About this exercise
Isolate every line in the data with the string "drawTracks" and copy it.

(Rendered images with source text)
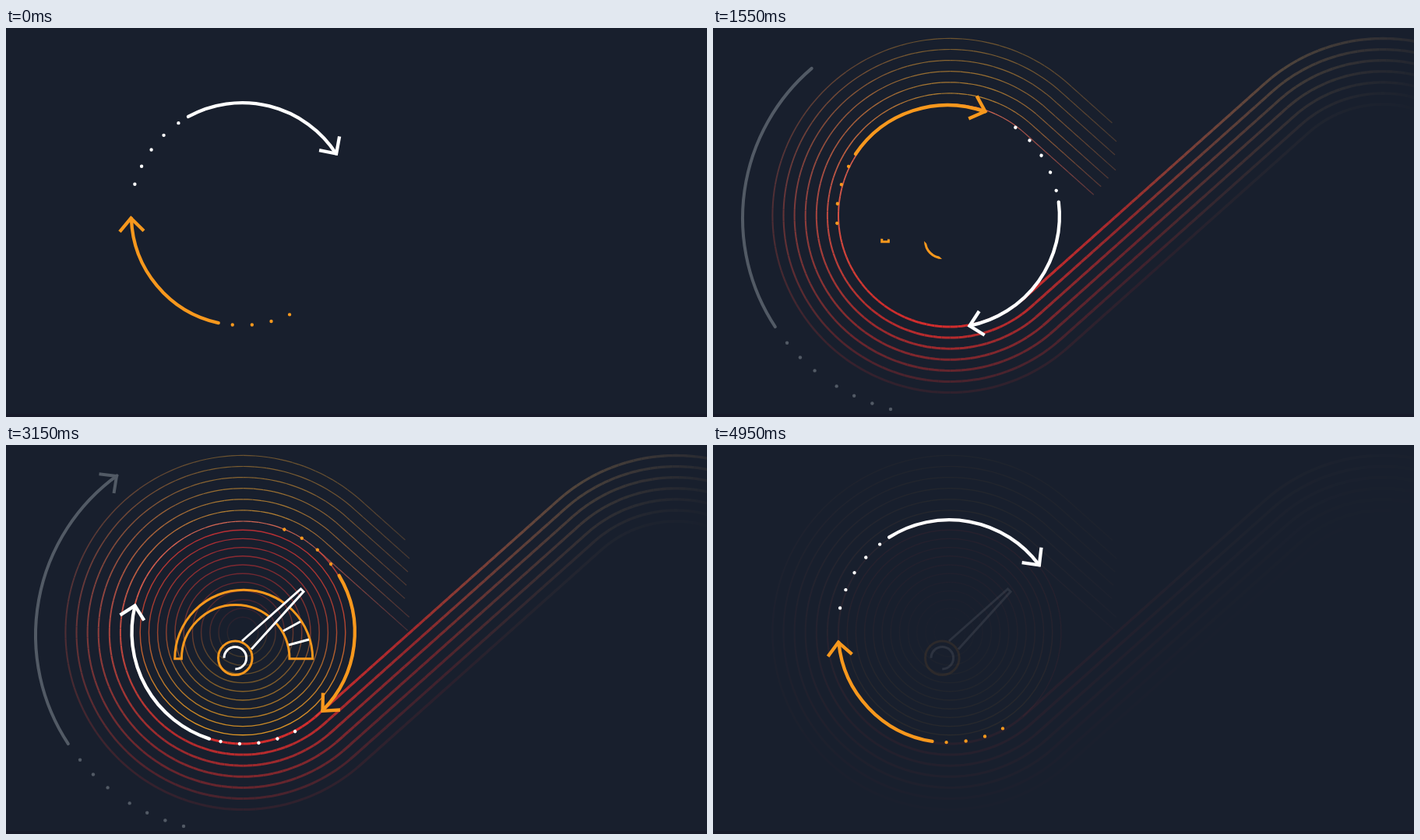
Animation, 900 px wide and 500 px high, one loop 5000 ms. Source, as an HTML page with a canvas:

```html
<!DOCTYPE html>
<html lang="en">
<head>
<meta charset="utf-8">
<title>Gauge loop</title>
<style>
  html, body { margin: 0; width: 100%; height: 100%; overflow: hidden; background: #181f2d; }
  canvas { display: block; width: 900px; height: 500px; }
</style>
</head>
<body>
<canvas id="stage" width="900" height="500"></canvas>
<script>
const ctx = document.getElementById('stage').getContext('2d');
const LOOP = 5000, RAD = Math.PI / 180;
const BG = [24, 31, 45], RED = [210, 45, 42], CORAL = [228, 92, 76],
      AMBER = [225, 155, 50], PEACH = [245, 115, 90], TAN = [215, 160, 95];
const ORANGE = '#f7981d', WHITE = '#fff', GRAY = '#525a65';

const clamp = v => Math.max(0, Math.min(1, v));
const lerp = (a, b, f) => a + (b - a) * f;
const ramp = (v, from, to) => clamp((v - from) / (to - from));
const mix = (a, b, f) => a.map((c, i) => lerp(c, b[i], f));
const rgb = c => `rgb(${c.map(Math.round)})`;

// Linear interpolation through [position, value] pairs
function track(steps, v) {
  if (v <= steps[0][0]) return steps[0][1];
  for (let i = 1; i < steps.length; i++) {
    const [v0, a] = steps[i - 1], [v1, b] = steps[i];
    if (v <= v1) return lerp(a, b, (v - v0) / (v1 - v0));
  }
  return steps[steps.length - 1][1];
}

function stroke(color, width, draw, cap = 'butt') {
  ctx.strokeStyle = color;
  ctx.lineWidth = width;
  ctx.lineCap = cap;
  ctx.beginPath();
  draw();
  ctx.stroke();
}

function poly(...pts) {
  pts.forEach(([x, y], i) => i ? ctx.lineTo(x, y) : ctx.moveTo(x, y));
}

const arc = (x, y, r, from, to, ccw) => ctx.arc(x, y, r, from * RAD, to * RAD, ccw);

function dot(x, y, r, color) {
  ctx.fillStyle = color;
  ctx.beginPath();
  ctx.arc(x, y, r, 0, 7);
  ctx.fill();
}

// ---- Track lines: upper right curve, slope, big turn, tail ----
const HUB = [304, 241], BEND = [860, 241], R_IN = 143, R_OUT = 227.5, GAP = 14.1;
const TILT = Math.acos((R_IN + R_OUT) / (BEND[0] - HUB[0]));
const NX = Math.cos(TILT), NY = Math.sin(TILT);
const S1 = 231, S2 = S1 + 415, S3 = S2 + R_IN * (2 * Math.PI - 2 * TILT), S4 = S3 + 160;
const SPEED = 0.918, STEP = 10;

function trackPoint(k, s) {
  const r1 = R_IN + GAP * k, r2 = R_OUT - GAP * k;
  if (s <= S1) {
    const a = TILT - Math.PI + (S1 - s) / R_OUT;
    return [BEND[0] + r2 * Math.cos(a), BEND[1] + r2 * Math.sin(a)];
  }
  if (s <= S2) {
    const f = (s - S1) / (S2 - S1);
    return [lerp(BEND[0] - NX * r2, HUB[0] + NX * r1, f),
            lerp(BEND[1] - NY * r2, HUB[1] + NY * r1, f)];
  }
  const a = TILT + (Math.min(s, S3) - S2) / R_IN, run = Math.max(0, s - S3);
  return [HUB[0] + r1 * Math.cos(a) + NY * run, HUB[1] + r1 * Math.sin(a) + NX * run];
}

const ENTRY_ALPHA = [[0, .04], [40, .1], [S1, .33], [350, .5], [480, .75], [S2, .95]];

function trackStyle(k, s) {
  const dim = 1 - .145 * k, topDim = .85 - .07 * k;
  if (s <= S2) {
    return [mix(TAN, RED, ramp(s, S1 - 40, 480)), track(ENTRY_ALPHA, s) * dim, 3.3];
  }
  const u = (s - S2) / (S3 - S2), top = k ? AMBER : PEACH;
  let color = u < .55 ? mix(RED, CORAL, ramp(u, .3, .55)) : mix(CORAL, top, ramp(u, .55, .8));
  let alpha = lerp(dim, topDim, ramp(u, .2, .84));
  if (s > S3 - 60) {
    const f = ramp(s, S3 - 60, S4);
    color = mix(color, CORAL, f * (1 - k / 9));
    alpha *= 1 - .75 * f;
  }
  return [color, alpha, lerp(3, 1.2, ramp(u, .2, .75))];
}

function drawTracks(t, fade) {
  const head = Math.min(S4, t * SPEED);
  ctx.save();
  ctx.globalCompositeOperation = 'lighten';
  for (let k = 6; k >= 0; k--) {
    for (let s = 0; s < head; s += STEP) {
      const end = Math.min(s + STEP, head), mid = (s + end) / 2;
      const a = trackPoint(k, s), m = trackPoint(k, mid), b = trackPoint(k, end);
      if (s > S3 && b[0] > 518) break;
      const [color, alpha, width] = trackStyle(k, mid);
      stroke(rgb(mix(BG, color, alpha * fade)), width, () => poly(a, m, b));
    }
  }
  ctx.restore();
}

function drawRings(alpha) {
  if (alpha <= 0) return;
  const [x, y] = HUB;
  ctx.globalAlpha = alpha * .75;
  stroke(rgb([222, 72, 62]), 1.5, () => arc(x, y, R_IN, -49, 49));
  for (let j = 1; j < 12; j++) {
    const r = R_IN - 11.2 * j, g = ctx.createLinearGradient(0, y - r, 0, y + r);
    g.addColorStop(0, 'rgb(205,48,52)');
    g.addColorStop(.45, 'rgb(200,72,50)');
    g.addColorStop(.75, 'rgb(225,140,42)');
    g.addColorStop(1, 'rgb(247,165,35)');
    ctx.globalAlpha = alpha * (.96 - .078 * j);
    stroke(g, 1.4, () => arc(x, y, r, 0, 360));
  }
  ctx.globalAlpha = 1;
}

// ---- Gauge ----
const NEEDLE = [[303, 252], [378.5, 185], [382, 188.5], [315, 262.5]];

function drawDial(t, alpha) {
  const sweep = 180 * ramp(t, 1540, 2150);
  if (sweep <= 0 || alpha <= 0) return;
  ctx.save();
  ctx.globalAlpha = alpha;
  ctx.beginPath();
  ctx.moveTo(305, 277);
  ctx.lineTo(150, 277);
  arc(305, 275, 155, 180, 180 + sweep);
  if (sweep >= 180) ctx.lineTo(460, 277);
  ctx.clip();
  // Keep the inside of the needle clear
  ctx.beginPath();
  ctx.rect(0, 0, 900, 500);
  poly(...NEEDLE);
  ctx.clip('evenodd');
  stroke(ORANGE, 3, () => {
    arc(305.2, 274.8, 88.5, 180, 360);
    arc(294.7, 274.8, 69.3, 0, 180, true);
    ctx.closePath();
  });
  stroke(WHITE, 3, () => {
    poly([356, 239], [378, 227]);
    poly([363, 257], [389, 250]);
  });
  ctx.restore();
}

function drawNeedle(t, alpha) {
  const reach = lerp(-23, 130, ramp(t, 1525, 2150));
  if (t < 1525 || alpha <= 0) return;
  ctx.save();
  ctx.globalAlpha = alpha;
  // Diagonal wipe from lower left to upper right
  ctx.translate(294.3, 273.7);
  ctx.rotate(-45 * RAD);
  ctx.beginPath();
  ctx.rect(-40, -60, 40 + reach, 120);
  ctx.clip();
  ctx.rotate(45 * RAD);
  ctx.translate(-294.3, -273.7);
  stroke(ORANGE, 3, () => arc(294.3, 273.7, 21.8, 0, 360));
  stroke(WHITE, 3, () => arc(294.3, 273.7, 14.3, 180, 450));
  stroke(WHITE, 3, () => poly(...NEEDLE));
  ctx.restore();
}

// ---- Outer gray arrow ----
const GX = 291.5, GY = 244.5, GR = 253.5;
const GRAY_DOTS = [104.5, 110.1, 115.8, 121.6, 129.4, 135.1, 140.8];
const GRAY_HEAD = [[860, 103.5], [900, 112], [1100, 152], [1550, 229.3], [1580, 234]];
const GRAY_TAIL = [[3550, 104], [3850, 164], [4050, 204], [4200, 234]];

function drawGray(t) {
  const head = track(GRAY_HEAD, t), tail = track(GRAY_TAIL, t);
  for (const a of GRAY_DOTS) {
    if (a < head && (a > tail || t < 3550)) {
      dot(GX + GR * Math.cos(a * RAD), GY + GR * Math.sin(a * RAD), 2.2, GRAY);
    }
  }
  const from = Math.max(146.6, tail);
  if (head > from) stroke(GRAY, 4, () => arc(GX, GY, GR, from, head), 'round');
  if (t >= 1590 && t < 4230) {
    stroke(GRAY, 4, () => poly([119.5, 37.3], [142, 40], [138.5, 62]));
  }
}

// ---- Turning arrows ----
const DRIFT_X = [[0, 0], [900, -1.4], [1550, -2.2], [2450, 0], [3150, 2], [4050, -1.4], [5000, 0]];
const DRIFT_Y = [[0, 0], [900, 3.2], [1550, 1.8], [2450, 0], [3150, .9], [4050, 2.7], [5000, 0]];

function arrow(color, r, from, to, head, dots, first, gap) {
  stroke(color, 4.3, () => arc(0, 0, r, from, to), 'round');
  stroke(color, 4.3, () => poly(...head));
  for (let i = 0; i < dots; i++) {
    const a = (first + gap * i) * RAD;
    dot((r - .4) * Math.cos(a), (r - .4) * Math.sin(a), 2.2, color);
  }
}

function drawArrows(t) {
  ctx.save();
  ctx.translate(303.3 + track(DRIFT_X, t), 239.9 + track(DRIFT_Y, t));
  ctx.rotate(t / LOOP * 2 * Math.PI);
  arrow(ORANGE, 142.5, 102.3, 178, [[-157.3, 22.1], [-142.9, 4.8], [-126.3, 21]], 4, 64.6, 10.13);
  arrow(WHITE, 143.8, 241.1, 326.8, [[98.7, -82.9], [120.7, -78.5], [124.7, -100.7]], 5, 195.8, 9.83);
  ctx.restore();
}

function render(t) {
  ctx.fillStyle = rgb(BG);
  ctx.fillRect(0, 0, 900, 500);
  ctx.fillStyle = '#171a29';
  ctx.fillRect(0, 496, 900, 4);
  const fade = 1 - ramp(t, 4430, 5000);
  drawTracks(t, fade);
  drawRings(ramp(t, 1600, 2150) * fade);
  drawGray(t);
  drawDial(t, 1 - ramp(t, 4430, 4900));
  drawNeedle(t, fade);
  drawArrows(t);
}

const start = performance.now();
function tick() {
  render((performance.now() - start) % LOOP);
  requestAnimationFrame(tick);
}
tick();
</script>
</body>
</html>
```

Answer section
function drawTracks(t, fade) {
  drawTracks(t, fade);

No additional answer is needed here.